Eventually he gave way to his natural instincts and begged for an onlooking youth to throw him a football during the run.
“I kept asking him to throw it to me and he almost did,” Fiebiger said after the race. “I came out for cross country for something to do and it’s a lot different than football. I’d rather be playing football.”
Also running for the BP cross country team this fall was football standout Luke Larkoski, along with volleyball players Megan Oswald, Maggie Bruns and Bobbie Bruns. Bobbie turned out to be one of BP’s top runners and she didn’t mind the extra workload or the prospect of being a four-sport athlete.
“I was actually kind of glad when they moved volleyball season so I could run cross country,” Bobbie said. “This has been a strange fall without football games on Friday nights, but it will be cool to try and be a four-sport athlete.”
Make it on the run
For some schools, the pandemic gave athletic directors new ways to get games in and probably new ways to curse.
Outbreaks across the state caused teams to postpone, reschedule or outright cancel events throughout the year. By the time the football season reached the playoffs, approximately 70 teams had shut down their program for the year – including Hayfield, which went above and beyond the call rescheduling games.
Hayfield athletic director Chris Pack did whatever he could to keep the Vikings competing, including moving the final volleyball match of the season against Blooming Prairie to a 4 p.m. start on a Wednesday, right before Gov. Tim Walz was to announce that sports would be put on hold.
But Pack’s crowning achievement came when he found out the Blooming Prairie football team was going into a two-week quarantine about 28 hours before the Awesome Blossoms and Vikings were supposed to kick-off. Pack hit the phones and scrambled for an opponent, eventually landing River Ridge, Wisconsin, for a game that was played in Caledonia. Neither team was able to practice before the game and there was only a short film session at school before kick-off, but the Vikings were able to take the field.
“It’s been a crazy year,” Pack said. “Sometimes we’ve had to be a little creative, but we want to do whatever it takes to get the kids playing.”
One last dance
Austin junior Molly Norton spent a good part of the first COVID-19 shutdown helping to feed seniors at the Mower County Senior Center, but she was glad to be back with a few of her friends this fall — even if it was in colder weather.
Norton was a member of the AHS cheerleaders, who were present for every Packer game this season – from the unseasonably warm weather opener to the final game, which dipped below freezing.
Norton, who will now miss at least a month of her dance season due to the latest shutdown, said getting on the sidelines was a much needed relief for her as she is part of the PSEO program at Riverland Community College.
“Being able to see the girls through sports and seeing people my own age is really nice.
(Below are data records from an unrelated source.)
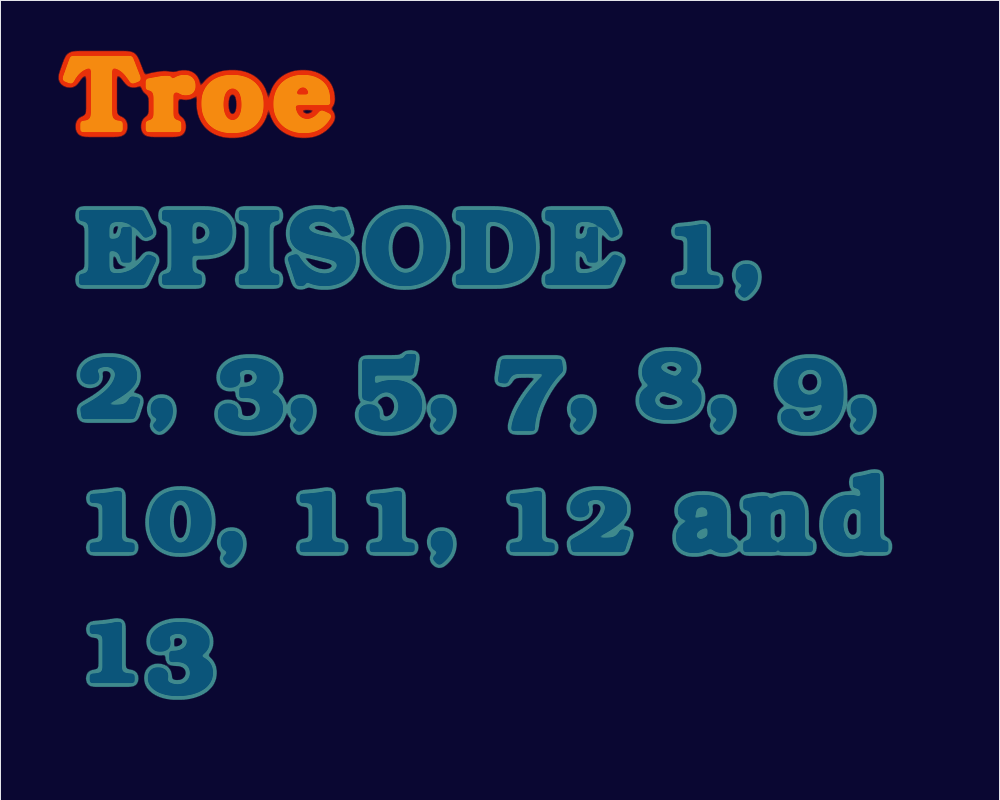
<!DOCTYPE html>
<html lang="en">
<head>
<meta charset="utf-8">
<title>Troe episodes</title>
<style>
  :root {
    --night: #0a0732;
    --frame: #e4e4ea;
    --title-fill: #f58a10;
    --title-edge: #e8300a;
    --text-fill: #0b557a;
    --text-edge: #3f898d;
  }
  * { box-sizing: border-box; margin: 0; padding: 0; }
  html, body { width: 1000px; height: 800px; overflow: hidden; background: var(--night); }
  .poster {
    width: 1000px; height: 800px; overflow: hidden;
    display: flex; flex-direction: column;
    padding-top: 30px;
    background: var(--night);
    border: 1px solid var(--frame);
    border-bottom: 0;
    font-family: "TeX Gyre Bonum", "Noto Serif", serif;
    font-weight: 700;
    font-size: 107px;
    line-height: 1;
    white-space: nowrap;
    font-kerning: none;
  }
  /* Every row has its baseline 100px below its top edge */
  .row { display: flex; align-items: baseline; gap: 36px; flex: none; height: 133.5px; padding-left: 74px; }
  .row::before { content: ""; width: 0; height: 100px; margin-right: -36px; }
  .title {
    height: 150px; padding-left: 63px;
    font-size: 108px; font-weight: 700; letter-spacing: 5px;
    color: var(--title-fill);
    filter: url(#title-outline);
  }
  .episodes { color: var(--text-fill); filter: url(#text-outline); }
  .word { display: flex; align-items: baseline; flex: none; letter-spacing: 6px; padding-left: 3px; }
  .word.label { width: 549px; }
  .word.joiner { width: 222px; }
  .number { display: flex; align-items: baseline; flex: none; }
  .digit { width: 70px; text-align: center; font-size: 87px; transform: scaleX(1.14); }
  .digit.low { font-size: 103px; transform: translateY(12px) scaleX(1.03); }
  .digit.tall { font-size: 95px; transform: scaleX(1.06); }
  .comma { width: 34px; text-align: center; font-size: 112px; display: flex; justify-content: center; }
  .filters { position: absolute; width: 0; height: 0; }
  .title-edge { flood-color: var(--title-edge); }
  .title-fill { flood-color: var(--title-fill); }
  .text-edge { flood-color: var(--text-edge); }
  .text-fill { flood-color: var(--text-fill); }
</style>
</head>
<body>
<svg class="filters" aria-hidden="true">
  <defs>
    <filter id="title-outline" x="-5%" y="-10%" width="110%" height="120%" color-interpolation-filters="sRGB">
      <feMorphology in="SourceAlpha" operator="dilate" radius="1"/>
      <feGaussianBlur stdDeviation="1.6"/>
      <feComponentTransfer result="body"><feFuncA type="linear" slope="5" intercept="-1.8"/></feComponentTransfer>
      <feGaussianBlur in="body" stdDeviation="3.2"/>
      <feComponentTransfer result="halo"><feFuncA type="linear" slope="18" intercept="-.6"/></feComponentTransfer>
      <feFlood class="title-edge"/>
      <feComposite in2="halo" operator="in" result="edge"/>
      <feFlood class="title-fill"/>
      <feComposite in2="body" operator="in" result="fill"/>
      <feMerge><feMergeNode in="edge"/><feMergeNode in="fill"/></feMerge>
    </filter>
    <filter id="text-outline" x="-2%" y="-5%" width="104%" height="110%" color-interpolation-filters="sRGB">
      <feMorphology in="SourceAlpha" operator="dilate" radius="1"/>
      <feGaussianBlur stdDeviation="1.6"/>
      <feComponentTransfer result="body"><feFuncA type="linear" slope="5" intercept="-1.8"/></feComponentTransfer>
      <feGaussianBlur in="body" stdDeviation="2.9"/>
      <feComponentTransfer result="halo"><feFuncA type="linear" slope="18" intercept="-.6"/></feComponentTransfer>
      <feFlood class="text-edge"/>
      <feComposite in2="halo" operator="in" result="edge"/>
      <feFlood class="text-fill"/>
      <feComposite in2="body" operator="in" result="fill"/>
      <feMerge><feMergeNode in="edge"/><feMergeNode in="fill"/></feMerge>
    </filter>
  </defs>
</svg>
<main class="poster">
  <h1 class="row title">Troe</h1>
  <section class="episodes">
    <p class="row">
      <span class="word label">EPISODE</span>
      <span class="number"><span class="digit">1</span><span class="comma">,</span></span>
    </p>
    <p class="row">
      <span class="number"><span class="digit">2</span><span class="comma">,</span></span>
      <span class="number"><span class="digit low">3</span><span class="comma">,</span></span>
      <span class="number"><span class="digit low">5</span><span class="comma">,</span></span>
      <span class="number"><span class="digit low">7</span><span class="comma">,</span></span>
      <span class="number"><span class="digit tall">8</span><span class="comma">,</span></span>
      <span class="number"><span class="digit low">9</span><span class="comma">,</span></span>
    </p>
    <p class="row">
      <span class="number"><span class="digit">1</span><span class="digit">0</span><span class="comma">,</span></span>
      <span class="number"><span class="digit">1</span><span class="digit">1</span><span class="comma">,</span></span>
      <span class="number"><span class="digit">1</span><span class="digit">2</span></span>
      <span class="word joiner">and</span>
    </p>
    <p class="row">
      <span class="number"><span class="digit">1</span><span class="digit low">3</span></span>
    </p>
  </section>
</main>
</body>
</html>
Now that they might take it away in the winter, it is a little upsetting, but we’ll get through it,” Norton said.
The cheerleaders wore masks throughout the year and they had to space out, which prevented them performing their stunts.
Austin cheerleader captain Jamie Miller said there were some adjustments, but she enjoyed the time she had on the sidelines – even in the cold.
“We were glad they didn’t play the season in March, even though it meant playing in November. Football is not football, unless it’s in the fall. The cold weather really just makes it football,” Miller said. “We’re usually closer together on the sideline, but we had to spread out. It was hard to do, but we made it work.”